### Task objective
Each entry has to be given again in its exact wording, and no picture may appear in the result.

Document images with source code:
[Start of section]
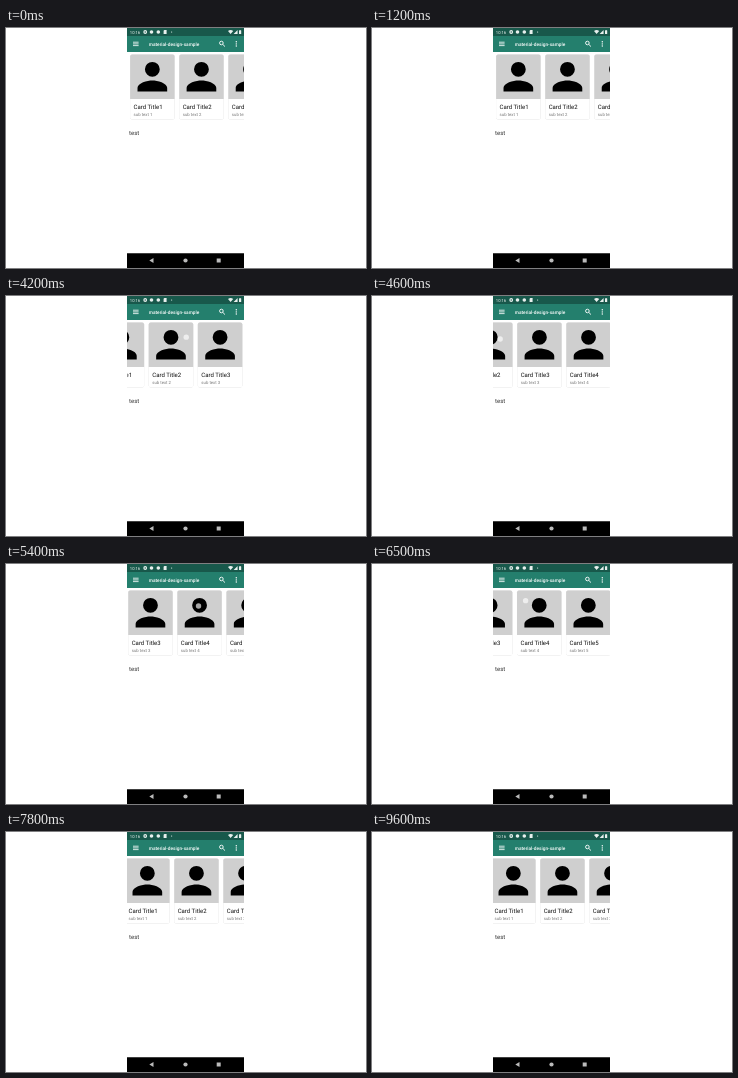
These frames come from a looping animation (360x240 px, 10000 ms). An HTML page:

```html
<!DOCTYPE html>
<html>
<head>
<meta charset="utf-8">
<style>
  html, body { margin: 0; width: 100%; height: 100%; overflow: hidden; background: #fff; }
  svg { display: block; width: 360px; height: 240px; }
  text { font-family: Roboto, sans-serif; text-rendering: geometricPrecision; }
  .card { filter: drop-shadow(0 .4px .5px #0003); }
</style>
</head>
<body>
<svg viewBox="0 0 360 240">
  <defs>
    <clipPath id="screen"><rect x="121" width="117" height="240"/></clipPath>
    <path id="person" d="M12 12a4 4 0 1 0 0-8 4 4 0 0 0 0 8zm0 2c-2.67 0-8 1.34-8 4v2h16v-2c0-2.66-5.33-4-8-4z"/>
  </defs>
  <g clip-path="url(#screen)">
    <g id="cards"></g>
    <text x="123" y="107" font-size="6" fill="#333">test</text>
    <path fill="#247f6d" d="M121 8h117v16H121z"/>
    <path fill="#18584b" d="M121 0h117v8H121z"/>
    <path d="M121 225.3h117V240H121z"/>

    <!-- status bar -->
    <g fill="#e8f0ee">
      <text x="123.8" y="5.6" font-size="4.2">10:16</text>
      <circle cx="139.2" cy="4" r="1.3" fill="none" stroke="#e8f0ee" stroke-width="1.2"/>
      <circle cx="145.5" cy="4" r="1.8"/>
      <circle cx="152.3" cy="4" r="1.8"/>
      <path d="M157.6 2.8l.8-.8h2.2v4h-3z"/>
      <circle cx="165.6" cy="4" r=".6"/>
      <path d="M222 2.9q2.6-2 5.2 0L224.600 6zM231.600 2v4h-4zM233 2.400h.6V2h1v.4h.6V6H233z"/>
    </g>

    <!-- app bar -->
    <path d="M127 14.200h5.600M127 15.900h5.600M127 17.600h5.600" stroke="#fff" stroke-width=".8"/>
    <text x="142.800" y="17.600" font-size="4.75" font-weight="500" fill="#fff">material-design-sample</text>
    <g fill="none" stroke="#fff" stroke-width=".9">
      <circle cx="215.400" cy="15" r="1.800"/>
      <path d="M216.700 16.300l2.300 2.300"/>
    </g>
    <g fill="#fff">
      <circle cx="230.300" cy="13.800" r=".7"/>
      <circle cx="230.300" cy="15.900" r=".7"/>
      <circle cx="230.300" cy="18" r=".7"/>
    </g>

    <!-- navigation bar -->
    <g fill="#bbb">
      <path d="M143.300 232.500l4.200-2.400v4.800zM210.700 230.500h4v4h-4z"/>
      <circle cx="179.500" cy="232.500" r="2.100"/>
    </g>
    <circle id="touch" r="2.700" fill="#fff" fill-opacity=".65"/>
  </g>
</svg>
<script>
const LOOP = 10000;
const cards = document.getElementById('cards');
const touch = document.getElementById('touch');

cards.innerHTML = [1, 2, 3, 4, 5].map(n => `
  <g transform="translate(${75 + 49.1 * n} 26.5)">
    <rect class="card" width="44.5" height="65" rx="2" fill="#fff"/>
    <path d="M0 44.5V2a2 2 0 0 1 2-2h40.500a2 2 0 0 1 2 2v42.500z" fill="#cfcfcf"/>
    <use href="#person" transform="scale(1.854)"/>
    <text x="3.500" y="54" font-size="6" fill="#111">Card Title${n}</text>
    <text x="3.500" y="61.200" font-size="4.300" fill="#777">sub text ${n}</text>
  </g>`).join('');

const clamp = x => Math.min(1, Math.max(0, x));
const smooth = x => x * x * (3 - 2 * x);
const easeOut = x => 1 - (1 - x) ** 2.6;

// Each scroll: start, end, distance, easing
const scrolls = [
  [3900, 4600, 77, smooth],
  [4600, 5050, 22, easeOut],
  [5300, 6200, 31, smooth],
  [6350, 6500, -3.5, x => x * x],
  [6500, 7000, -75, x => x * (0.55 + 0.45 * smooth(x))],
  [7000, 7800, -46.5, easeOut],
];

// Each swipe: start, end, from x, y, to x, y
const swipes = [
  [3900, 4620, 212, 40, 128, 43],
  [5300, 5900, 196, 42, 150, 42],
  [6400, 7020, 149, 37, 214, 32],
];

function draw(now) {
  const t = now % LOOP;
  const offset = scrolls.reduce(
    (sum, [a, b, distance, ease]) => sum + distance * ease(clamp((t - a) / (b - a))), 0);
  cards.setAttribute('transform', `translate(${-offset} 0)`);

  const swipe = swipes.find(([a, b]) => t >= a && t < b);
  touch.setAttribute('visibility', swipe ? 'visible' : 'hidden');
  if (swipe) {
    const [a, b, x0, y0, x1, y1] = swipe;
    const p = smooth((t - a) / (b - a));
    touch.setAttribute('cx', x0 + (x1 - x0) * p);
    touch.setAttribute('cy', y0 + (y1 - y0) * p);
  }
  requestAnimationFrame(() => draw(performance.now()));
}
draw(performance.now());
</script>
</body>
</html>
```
[End of section]
### Solution to this exercise
These frames come from a looping animation (360x240 px, 10000 ms). An HTML page:

```html
<!DOCTYPE html>
<html>
<head>
<meta charset="utf-8">
<style>
  html, body { margin: 0; width: 100%; height: 100%; overflow: hidden; background: #fff; }
  svg { display: block; width: 360px; height: 240px; }
  text { font-family: Roboto, sans-serif; text-rendering: geometricPrecision; }
  .card { filter: drop-shadow(0 .4px .5px #0003); }
</style>
</head>
<body>
<svg viewBox="0 0 360 240">
  <defs>
    <clipPath id="screen"><rect x="121" width="117" height="240"/></clipPath>
    <path id="person" d="M12 12a4 4 0 1 0 0-8 4 4 0 0 0 0 8zm0 2c-2.67 0-8 1.34-8 4v2h16v-2c0-2.66-5.33-4-8-4z"/>
  </defs>
  <g clip-path="url(#screen)">
    <g id="cards"></g>
    <text x="123" y="107" font-size="6" fill="#333">test</text>
    <path fill="#247f6d" d="M121 8h117v16H121z"/>
    <path fill="#18584b" d="M121 0h117v8H121z"/>
    <path d="M121 225.3h117V240H121z"/>

    <!-- status bar -->
    <g fill="#e8f0ee">
      <text x="123.8" y="5.6" font-size="4.2">10:16</text>
      <circle cx="139.2" cy="4" r="1.3" fill="none" stroke="#e8f0ee" stroke-width="1.2"/>
      <circle cx="145.5" cy="4" r="1.8"/>
      <circle cx="152.3" cy="4" r="1.8"/>
      <path d="M157.6 2.8l.8-.8h2.2v4h-3z"/>
      <circle cx="165.6" cy="4" r=".6"/>
      <path d="M222 2.9q2.6-2 5.2 0L224.600 6zM231.600 2v4h-4zM233 2.400h.6V2h1v.4h.6V6H233z"/>
    </g>

    <!-- app bar -->
    <path d="M127 14.200h5.600M127 15.900h5.600M127 17.600h5.600" stroke="#fff" stroke-width=".8"/>
    <text x="142.800" y="17.600" font-size="4.75" font-weight="500" fill="#fff">material-design-sample</text>
    <g fill="none" stroke="#fff" stroke-width=".9">
      <circle cx="215.400" cy="15" r="1.800"/>
      <path d="M216.700 16.300l2.300 2.300"/>
    </g>
    <g fill="#fff">
      <circle cx="230.300" cy="13.800" r=".7"/>
      <circle cx="230.300" cy="15.900" r=".7"/>
      <circle cx="230.300" cy="18" r=".7"/>
    </g>

    <!-- navigation bar -->
    <g fill="#bbb">
      <path d="M143.300 232.500l4.200-2.400v4.800zM210.700 230.500h4v4h-4z"/>
      <circle cx="179.500" cy="232.500" r="2.100"/>
    </g>
    <circle id="touch" r="2.700" fill="#fff" fill-opacity=".65"/>
  </g>
</svg>
<script>
const LOOP = 10000;
const cards = document.getElementById('cards');
const touch = document.getElementById('touch');

cards.innerHTML = [1, 2, 3, 4, 5].map(n => `
  <g transform="translate(${75 + 49.1 * n} 26.5)">
    <rect class="card" width="44.5" height="65" rx="2" fill="#fff"/>
    <path d="M0 44.5V2a2 2 0 0 1 2-2h40.500a2 2 0 0 1 2 2v42.500z" fill="#cfcfcf"/>
    <use href="#person" transform="scale(1.854)"/>
    <text x="3.500" y="54" font-size="6" fill="#111">Card Title${n}</text>
    <text x="3.500" y="61.200" font-size="4.300" fill="#777">sub text ${n}</text>
  </g>`).join('');

const clamp = x => Math.min(1, Math.max(0, x));
const smooth = x => x * x * (3 - 2 * x);
const easeOut = x => 1 - (1 - x) ** 2.6;

// Each scroll: start, end, distance, easing
const scrolls = [
  [3900, 4600, 77, smooth],
  [4600, 5050, 22, easeOut],
  [5300, 6200, 31, smooth],
  [6350, 6500, -3.5, x => x * x],
  [6500, 7000, -75, x => x * (0.55 + 0.45 * smooth(x))],
  [7000, 7800, -46.5, easeOut],
];

// Each swipe: start, end, from x, y, to x, y
const swipes = [
  [3900, 4620, 212, 40, 128, 43],
  [5300, 5900, 196, 42, 150, 42],
  [6400, 7020, 149, 37, 214, 32],
];

function draw(now) {
  const t = now % LOOP;
  const offset = scrolls.reduce(
    (sum, [a, b, distance, ease]) => sum + distance * ease(clamp((t - a) / (b - a))), 0);
  cards.setAttribute('transform', `translate(${-offset} 0)`);

  const swipe = swipes.find(([a, b]) => t >= a && t < b);
  touch.setAttribute('visibility', swipe ? 'visible' : 'hidden');
  if (swipe) {
    const [a, b, x0, y0, x1, y1] = swipe;
    const p = smooth((t - a) / (b - a));
    touch.setAttribute('cx', x0 + (x1 - x0) * p);
    touch.setAttribute('cy', y0 + (y1 - y0) * p);
  }
  requestAnimationFrame(() => draw(performance.now()));
}
draw(performance.now());
</script>
</body>
</html>
```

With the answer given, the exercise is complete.